▶ TASK PROMPT
Count how many lines in the following data hold the word "scale". Your answer is the number and nothing else.

▶ DATASET EXCERPTS
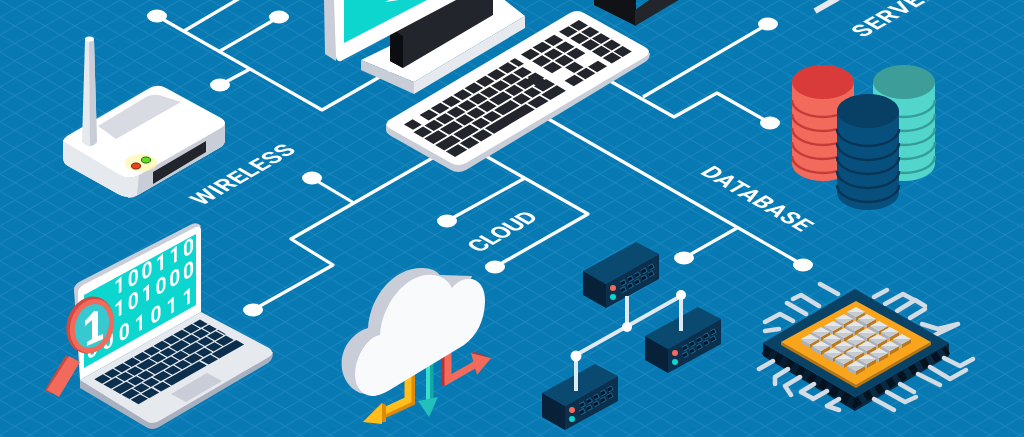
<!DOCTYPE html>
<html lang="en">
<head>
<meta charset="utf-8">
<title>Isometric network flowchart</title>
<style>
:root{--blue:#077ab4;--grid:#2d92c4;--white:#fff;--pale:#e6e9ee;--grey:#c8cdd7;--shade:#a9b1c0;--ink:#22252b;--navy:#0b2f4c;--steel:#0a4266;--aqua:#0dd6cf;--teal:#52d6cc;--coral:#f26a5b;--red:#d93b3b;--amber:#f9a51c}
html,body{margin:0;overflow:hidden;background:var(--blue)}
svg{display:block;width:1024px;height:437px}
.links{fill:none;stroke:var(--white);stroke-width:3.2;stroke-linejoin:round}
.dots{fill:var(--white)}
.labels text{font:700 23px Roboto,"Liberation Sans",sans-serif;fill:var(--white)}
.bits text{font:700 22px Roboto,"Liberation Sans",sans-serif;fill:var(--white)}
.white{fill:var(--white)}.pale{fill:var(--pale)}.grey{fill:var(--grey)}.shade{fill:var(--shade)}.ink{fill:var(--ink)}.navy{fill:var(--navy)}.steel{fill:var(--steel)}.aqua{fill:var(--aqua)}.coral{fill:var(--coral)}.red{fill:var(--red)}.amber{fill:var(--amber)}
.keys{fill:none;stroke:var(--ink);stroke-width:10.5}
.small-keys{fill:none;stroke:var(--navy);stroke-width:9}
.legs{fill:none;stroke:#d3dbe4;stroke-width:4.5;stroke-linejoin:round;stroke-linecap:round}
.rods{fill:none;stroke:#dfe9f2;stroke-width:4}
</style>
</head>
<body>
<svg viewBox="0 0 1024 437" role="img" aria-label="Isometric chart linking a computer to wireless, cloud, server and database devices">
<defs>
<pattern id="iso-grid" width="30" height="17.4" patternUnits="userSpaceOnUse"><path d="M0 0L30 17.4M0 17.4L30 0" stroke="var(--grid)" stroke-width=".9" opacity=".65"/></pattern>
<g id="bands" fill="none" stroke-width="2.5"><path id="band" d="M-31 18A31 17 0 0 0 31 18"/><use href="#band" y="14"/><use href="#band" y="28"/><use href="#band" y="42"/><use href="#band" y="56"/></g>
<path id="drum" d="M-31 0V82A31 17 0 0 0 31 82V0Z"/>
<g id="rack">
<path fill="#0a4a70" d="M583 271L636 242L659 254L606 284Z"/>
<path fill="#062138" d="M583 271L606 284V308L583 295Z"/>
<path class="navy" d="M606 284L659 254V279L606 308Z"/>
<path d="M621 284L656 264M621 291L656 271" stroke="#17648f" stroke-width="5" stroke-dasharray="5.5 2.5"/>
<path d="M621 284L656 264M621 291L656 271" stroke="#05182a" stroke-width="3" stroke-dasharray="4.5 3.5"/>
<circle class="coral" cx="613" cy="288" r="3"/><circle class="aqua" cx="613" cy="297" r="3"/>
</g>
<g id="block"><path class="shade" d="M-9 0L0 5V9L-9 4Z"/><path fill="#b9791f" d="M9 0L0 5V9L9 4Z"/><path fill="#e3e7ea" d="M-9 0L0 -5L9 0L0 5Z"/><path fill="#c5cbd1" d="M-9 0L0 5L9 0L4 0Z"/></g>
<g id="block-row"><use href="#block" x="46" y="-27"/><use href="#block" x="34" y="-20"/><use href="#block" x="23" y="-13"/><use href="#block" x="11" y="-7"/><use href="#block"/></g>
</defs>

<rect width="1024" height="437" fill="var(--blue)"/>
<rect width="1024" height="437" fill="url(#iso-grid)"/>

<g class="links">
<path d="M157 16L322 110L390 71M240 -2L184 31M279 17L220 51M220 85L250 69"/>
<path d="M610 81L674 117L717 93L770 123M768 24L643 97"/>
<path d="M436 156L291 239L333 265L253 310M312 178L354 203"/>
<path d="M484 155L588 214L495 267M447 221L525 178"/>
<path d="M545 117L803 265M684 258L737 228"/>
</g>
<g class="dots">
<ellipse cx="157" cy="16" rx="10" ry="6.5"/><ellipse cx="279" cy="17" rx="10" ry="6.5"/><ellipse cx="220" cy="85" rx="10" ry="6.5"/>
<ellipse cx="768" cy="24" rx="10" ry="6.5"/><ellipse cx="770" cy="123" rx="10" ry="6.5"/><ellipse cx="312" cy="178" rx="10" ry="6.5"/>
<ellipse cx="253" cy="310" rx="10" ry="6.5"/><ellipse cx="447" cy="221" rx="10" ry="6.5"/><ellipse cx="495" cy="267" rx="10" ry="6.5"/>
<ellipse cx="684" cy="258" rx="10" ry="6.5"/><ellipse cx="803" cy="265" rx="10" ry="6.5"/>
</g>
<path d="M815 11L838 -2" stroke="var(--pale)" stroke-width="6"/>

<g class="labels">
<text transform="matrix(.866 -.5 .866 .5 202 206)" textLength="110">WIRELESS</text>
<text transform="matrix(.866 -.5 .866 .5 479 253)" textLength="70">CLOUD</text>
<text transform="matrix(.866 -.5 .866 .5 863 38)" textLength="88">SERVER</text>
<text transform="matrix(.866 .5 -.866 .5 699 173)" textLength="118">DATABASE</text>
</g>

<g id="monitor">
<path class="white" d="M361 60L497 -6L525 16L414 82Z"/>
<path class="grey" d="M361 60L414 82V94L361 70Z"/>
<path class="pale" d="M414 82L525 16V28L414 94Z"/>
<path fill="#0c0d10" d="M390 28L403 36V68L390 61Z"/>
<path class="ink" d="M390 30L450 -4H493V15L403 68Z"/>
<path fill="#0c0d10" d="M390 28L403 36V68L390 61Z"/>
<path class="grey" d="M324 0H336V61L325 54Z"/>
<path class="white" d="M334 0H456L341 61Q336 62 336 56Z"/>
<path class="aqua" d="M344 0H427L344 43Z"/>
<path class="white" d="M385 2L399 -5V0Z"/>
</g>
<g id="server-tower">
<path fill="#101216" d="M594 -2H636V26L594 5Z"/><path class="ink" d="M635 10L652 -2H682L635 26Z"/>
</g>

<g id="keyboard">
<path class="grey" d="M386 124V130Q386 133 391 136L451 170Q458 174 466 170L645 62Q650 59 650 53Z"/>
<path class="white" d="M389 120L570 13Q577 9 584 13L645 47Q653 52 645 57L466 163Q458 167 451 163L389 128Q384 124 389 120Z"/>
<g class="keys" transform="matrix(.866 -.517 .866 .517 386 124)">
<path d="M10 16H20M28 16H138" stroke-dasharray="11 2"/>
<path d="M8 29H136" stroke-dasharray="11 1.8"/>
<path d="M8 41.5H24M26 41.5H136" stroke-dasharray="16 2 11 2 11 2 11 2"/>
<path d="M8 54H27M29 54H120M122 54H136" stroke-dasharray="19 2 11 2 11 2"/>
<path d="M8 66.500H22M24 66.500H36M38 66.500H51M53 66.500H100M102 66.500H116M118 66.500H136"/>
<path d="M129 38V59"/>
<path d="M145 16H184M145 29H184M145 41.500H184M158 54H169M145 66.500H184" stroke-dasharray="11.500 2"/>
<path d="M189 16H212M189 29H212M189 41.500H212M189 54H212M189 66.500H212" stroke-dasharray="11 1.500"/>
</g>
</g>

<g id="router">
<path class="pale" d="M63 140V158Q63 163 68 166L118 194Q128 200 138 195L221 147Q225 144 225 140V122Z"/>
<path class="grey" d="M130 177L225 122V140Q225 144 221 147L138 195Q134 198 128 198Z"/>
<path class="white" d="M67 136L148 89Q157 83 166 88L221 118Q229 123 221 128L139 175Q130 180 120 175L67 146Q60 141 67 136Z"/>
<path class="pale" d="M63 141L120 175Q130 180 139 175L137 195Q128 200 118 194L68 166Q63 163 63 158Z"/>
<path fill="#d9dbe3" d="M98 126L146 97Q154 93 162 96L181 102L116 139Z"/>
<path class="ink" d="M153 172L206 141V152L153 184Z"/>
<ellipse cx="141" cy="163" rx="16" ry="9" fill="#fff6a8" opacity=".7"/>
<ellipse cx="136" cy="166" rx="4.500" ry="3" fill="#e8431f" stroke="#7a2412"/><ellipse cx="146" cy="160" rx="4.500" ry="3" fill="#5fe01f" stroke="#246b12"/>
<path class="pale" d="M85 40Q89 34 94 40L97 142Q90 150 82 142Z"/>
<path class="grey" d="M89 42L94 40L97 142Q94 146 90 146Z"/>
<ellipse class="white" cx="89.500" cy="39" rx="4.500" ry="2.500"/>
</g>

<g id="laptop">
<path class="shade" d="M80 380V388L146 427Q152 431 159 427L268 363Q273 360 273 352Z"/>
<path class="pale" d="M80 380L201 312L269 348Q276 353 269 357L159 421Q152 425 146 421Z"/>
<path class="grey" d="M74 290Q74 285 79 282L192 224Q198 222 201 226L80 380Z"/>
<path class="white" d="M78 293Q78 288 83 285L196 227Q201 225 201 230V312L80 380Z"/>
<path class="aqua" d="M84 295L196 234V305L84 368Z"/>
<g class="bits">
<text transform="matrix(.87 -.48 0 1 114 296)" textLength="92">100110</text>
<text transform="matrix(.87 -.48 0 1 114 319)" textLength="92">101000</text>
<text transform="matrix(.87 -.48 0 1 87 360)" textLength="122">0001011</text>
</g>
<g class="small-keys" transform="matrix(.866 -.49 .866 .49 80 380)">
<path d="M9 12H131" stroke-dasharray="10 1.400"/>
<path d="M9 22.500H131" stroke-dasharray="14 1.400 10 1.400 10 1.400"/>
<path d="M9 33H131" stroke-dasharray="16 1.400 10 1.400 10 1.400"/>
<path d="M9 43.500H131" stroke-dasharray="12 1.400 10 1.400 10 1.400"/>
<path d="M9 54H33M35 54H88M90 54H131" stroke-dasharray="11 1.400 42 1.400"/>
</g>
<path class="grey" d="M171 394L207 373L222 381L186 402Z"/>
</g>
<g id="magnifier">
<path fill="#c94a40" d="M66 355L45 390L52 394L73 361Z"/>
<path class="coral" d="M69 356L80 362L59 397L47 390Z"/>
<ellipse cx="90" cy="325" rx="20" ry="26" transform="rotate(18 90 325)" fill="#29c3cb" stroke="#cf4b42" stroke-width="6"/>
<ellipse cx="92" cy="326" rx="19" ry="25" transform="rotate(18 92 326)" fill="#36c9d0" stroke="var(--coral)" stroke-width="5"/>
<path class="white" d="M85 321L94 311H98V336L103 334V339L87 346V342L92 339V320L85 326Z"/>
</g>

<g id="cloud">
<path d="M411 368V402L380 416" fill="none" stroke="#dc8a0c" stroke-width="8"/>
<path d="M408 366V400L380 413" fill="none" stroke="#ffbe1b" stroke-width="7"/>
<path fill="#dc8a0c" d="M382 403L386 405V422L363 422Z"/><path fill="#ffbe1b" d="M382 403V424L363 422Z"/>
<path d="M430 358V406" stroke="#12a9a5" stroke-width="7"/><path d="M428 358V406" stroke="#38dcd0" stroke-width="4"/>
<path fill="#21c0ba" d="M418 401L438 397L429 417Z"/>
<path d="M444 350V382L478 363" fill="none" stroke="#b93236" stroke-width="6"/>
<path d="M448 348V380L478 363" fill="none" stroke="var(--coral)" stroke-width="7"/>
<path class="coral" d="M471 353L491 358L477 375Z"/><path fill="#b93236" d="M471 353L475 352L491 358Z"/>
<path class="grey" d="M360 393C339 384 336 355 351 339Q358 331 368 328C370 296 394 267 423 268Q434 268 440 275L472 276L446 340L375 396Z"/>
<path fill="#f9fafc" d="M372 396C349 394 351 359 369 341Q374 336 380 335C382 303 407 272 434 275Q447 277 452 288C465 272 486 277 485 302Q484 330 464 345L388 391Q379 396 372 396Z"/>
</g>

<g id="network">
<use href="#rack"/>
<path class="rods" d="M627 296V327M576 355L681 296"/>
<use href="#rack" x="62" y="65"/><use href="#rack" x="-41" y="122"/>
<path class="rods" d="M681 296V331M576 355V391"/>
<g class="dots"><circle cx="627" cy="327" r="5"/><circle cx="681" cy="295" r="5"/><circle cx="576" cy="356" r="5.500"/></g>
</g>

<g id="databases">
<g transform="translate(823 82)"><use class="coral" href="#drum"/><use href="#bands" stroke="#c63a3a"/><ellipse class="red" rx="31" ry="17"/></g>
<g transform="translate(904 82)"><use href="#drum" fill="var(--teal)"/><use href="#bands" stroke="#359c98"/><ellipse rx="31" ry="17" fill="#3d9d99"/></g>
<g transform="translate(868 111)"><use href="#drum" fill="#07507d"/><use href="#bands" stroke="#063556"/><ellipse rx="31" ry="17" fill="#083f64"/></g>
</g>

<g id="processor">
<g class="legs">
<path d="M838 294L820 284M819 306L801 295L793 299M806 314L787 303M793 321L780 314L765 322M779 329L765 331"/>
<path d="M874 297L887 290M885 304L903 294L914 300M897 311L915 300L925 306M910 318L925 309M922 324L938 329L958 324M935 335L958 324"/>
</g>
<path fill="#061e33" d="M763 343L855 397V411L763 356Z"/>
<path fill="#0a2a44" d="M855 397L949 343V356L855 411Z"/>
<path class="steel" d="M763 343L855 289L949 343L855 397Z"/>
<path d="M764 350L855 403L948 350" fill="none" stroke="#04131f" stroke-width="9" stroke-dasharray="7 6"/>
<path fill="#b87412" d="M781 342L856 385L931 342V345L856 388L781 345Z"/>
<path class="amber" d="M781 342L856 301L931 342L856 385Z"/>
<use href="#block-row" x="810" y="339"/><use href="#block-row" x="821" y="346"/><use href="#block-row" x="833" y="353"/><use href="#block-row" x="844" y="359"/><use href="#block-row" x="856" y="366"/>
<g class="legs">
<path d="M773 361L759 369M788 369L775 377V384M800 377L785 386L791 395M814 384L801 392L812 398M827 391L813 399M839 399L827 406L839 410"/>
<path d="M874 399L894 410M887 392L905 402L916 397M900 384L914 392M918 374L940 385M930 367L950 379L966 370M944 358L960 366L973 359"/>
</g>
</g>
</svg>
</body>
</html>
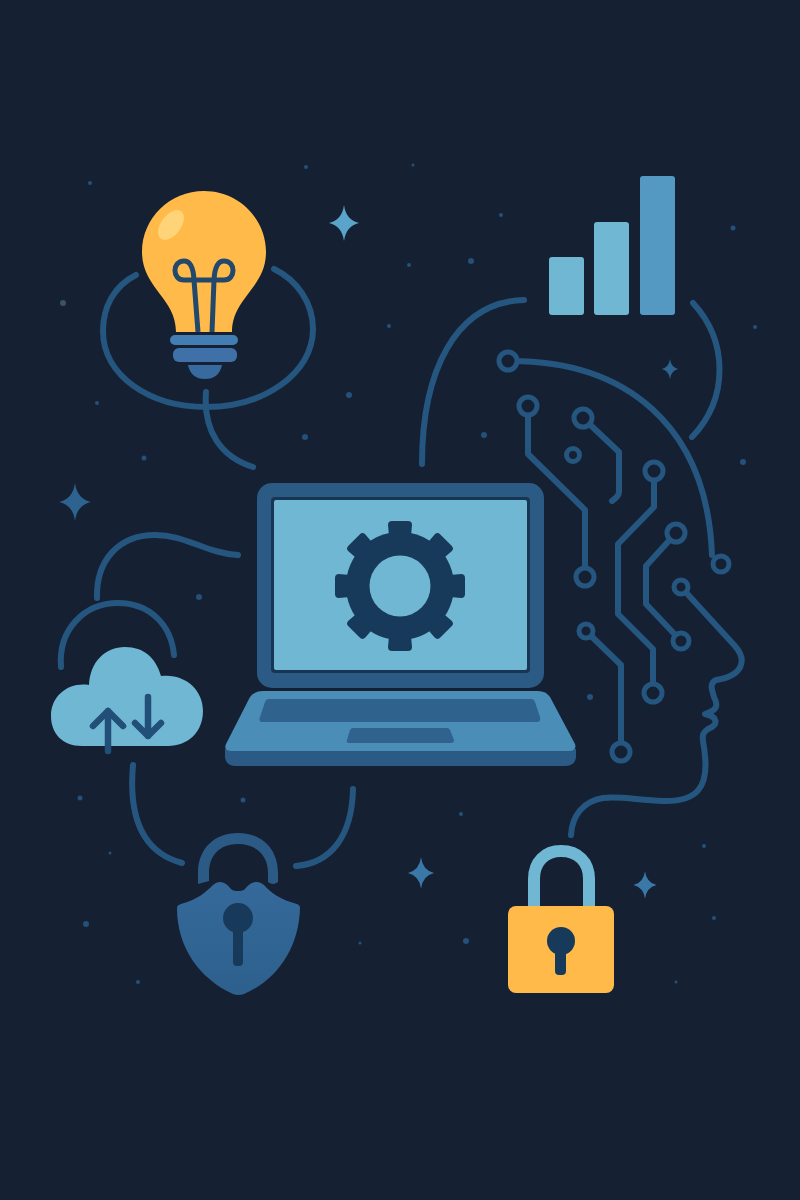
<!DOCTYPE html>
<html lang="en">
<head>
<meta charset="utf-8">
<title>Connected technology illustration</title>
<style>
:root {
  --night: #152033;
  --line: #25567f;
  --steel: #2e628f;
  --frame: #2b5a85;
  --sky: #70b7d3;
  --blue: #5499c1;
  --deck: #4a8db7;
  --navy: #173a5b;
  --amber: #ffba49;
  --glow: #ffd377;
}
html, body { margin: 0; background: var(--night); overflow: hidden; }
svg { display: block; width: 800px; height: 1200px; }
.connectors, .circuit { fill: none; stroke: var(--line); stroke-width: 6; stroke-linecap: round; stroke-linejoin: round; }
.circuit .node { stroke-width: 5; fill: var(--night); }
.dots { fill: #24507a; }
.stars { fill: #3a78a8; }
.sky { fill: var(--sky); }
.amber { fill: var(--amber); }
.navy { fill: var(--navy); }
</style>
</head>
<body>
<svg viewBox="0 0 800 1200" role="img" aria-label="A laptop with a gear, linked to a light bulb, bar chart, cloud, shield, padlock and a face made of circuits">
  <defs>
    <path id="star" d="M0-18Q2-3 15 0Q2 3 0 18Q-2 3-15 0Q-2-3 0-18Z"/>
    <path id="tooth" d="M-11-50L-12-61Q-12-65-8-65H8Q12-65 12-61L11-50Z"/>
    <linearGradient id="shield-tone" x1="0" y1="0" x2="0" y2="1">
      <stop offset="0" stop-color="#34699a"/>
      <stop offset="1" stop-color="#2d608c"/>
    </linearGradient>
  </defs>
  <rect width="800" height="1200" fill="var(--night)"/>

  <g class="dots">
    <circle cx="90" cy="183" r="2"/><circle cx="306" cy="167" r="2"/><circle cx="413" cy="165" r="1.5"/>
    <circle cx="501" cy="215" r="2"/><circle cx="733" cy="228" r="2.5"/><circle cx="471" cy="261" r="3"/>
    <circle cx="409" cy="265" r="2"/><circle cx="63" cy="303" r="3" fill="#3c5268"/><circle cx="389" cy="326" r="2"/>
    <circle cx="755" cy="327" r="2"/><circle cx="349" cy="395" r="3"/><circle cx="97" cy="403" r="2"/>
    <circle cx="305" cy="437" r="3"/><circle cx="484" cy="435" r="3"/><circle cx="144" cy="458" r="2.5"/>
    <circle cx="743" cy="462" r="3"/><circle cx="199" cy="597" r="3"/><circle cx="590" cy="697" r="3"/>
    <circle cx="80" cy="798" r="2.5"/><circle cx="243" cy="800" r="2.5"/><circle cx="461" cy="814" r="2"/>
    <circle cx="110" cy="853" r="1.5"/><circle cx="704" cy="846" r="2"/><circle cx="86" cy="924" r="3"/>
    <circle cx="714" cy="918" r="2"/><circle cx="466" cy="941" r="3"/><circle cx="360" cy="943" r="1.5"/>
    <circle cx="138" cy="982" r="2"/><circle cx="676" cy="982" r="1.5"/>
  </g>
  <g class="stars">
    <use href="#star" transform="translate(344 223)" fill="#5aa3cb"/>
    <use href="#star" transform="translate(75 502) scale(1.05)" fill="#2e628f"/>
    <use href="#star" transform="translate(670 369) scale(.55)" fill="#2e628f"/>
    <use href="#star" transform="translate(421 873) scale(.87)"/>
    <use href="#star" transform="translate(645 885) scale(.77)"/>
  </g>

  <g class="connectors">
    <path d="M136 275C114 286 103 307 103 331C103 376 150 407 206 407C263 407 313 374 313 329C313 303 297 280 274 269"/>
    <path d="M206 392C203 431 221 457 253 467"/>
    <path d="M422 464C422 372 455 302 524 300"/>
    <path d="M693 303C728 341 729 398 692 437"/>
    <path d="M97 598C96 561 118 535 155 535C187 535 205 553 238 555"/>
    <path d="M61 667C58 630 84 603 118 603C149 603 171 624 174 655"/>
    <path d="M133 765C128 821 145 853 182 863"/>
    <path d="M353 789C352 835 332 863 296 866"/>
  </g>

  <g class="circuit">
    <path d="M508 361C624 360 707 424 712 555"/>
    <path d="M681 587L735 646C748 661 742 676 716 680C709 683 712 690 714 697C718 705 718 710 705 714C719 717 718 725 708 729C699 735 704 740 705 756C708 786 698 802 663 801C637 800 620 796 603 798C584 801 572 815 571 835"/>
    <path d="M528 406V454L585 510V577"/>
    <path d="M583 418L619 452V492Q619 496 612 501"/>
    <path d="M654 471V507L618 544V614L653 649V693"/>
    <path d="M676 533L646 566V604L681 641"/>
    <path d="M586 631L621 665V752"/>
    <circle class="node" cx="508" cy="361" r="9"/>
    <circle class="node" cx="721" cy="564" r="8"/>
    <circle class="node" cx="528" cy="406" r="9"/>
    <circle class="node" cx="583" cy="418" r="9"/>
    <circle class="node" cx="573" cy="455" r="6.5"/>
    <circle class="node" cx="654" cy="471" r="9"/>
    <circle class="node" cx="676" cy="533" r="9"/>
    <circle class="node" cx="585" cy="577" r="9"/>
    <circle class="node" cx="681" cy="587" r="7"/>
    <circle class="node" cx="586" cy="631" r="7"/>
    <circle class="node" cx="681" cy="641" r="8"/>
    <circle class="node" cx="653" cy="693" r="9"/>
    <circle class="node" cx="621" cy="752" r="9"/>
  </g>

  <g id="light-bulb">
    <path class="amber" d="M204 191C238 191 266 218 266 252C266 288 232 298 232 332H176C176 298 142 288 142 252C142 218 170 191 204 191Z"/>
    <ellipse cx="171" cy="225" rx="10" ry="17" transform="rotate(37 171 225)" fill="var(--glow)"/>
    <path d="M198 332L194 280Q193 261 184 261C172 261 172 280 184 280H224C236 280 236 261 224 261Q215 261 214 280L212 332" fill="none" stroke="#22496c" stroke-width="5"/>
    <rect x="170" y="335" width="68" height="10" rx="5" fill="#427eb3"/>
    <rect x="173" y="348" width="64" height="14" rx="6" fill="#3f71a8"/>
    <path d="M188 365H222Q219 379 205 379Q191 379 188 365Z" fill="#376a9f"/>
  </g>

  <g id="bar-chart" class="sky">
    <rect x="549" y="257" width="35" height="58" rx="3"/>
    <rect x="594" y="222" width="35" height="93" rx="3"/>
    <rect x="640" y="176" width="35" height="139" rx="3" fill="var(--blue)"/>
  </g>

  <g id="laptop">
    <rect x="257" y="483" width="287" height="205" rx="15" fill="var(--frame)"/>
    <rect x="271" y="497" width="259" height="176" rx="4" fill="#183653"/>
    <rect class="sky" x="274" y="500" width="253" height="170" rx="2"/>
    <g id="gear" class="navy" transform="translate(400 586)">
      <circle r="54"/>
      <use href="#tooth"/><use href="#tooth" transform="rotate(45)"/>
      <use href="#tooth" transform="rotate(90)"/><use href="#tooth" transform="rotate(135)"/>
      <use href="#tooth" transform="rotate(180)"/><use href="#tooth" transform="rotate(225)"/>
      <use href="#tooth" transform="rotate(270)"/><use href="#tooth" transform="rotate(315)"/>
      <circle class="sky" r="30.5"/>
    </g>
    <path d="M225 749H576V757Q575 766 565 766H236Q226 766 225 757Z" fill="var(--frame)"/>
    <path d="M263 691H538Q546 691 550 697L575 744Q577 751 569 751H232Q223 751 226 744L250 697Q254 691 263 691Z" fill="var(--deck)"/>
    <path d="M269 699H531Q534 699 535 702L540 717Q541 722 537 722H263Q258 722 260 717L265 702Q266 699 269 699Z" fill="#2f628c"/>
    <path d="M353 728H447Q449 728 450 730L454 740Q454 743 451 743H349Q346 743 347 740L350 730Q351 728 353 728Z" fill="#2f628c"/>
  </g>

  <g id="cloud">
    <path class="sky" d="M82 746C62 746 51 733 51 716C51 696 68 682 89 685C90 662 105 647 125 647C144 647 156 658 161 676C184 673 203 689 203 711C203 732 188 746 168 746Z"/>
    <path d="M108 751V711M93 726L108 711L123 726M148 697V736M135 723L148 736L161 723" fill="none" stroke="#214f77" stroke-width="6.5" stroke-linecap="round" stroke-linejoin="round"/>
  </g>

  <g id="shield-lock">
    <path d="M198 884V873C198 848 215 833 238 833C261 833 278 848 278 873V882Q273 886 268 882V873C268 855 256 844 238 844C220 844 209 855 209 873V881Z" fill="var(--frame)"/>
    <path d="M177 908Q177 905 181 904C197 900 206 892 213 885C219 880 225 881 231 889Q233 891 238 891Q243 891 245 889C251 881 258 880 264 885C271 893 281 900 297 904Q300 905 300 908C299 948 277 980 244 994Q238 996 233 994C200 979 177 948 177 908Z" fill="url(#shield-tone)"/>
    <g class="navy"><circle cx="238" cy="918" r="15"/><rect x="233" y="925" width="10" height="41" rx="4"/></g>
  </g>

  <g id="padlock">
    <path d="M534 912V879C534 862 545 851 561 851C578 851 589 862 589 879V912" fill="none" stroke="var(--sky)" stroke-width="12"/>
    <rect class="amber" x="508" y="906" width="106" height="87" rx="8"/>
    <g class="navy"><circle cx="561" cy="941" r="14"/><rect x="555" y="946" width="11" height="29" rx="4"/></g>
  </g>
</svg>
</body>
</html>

▶ FINAL ANSWER
4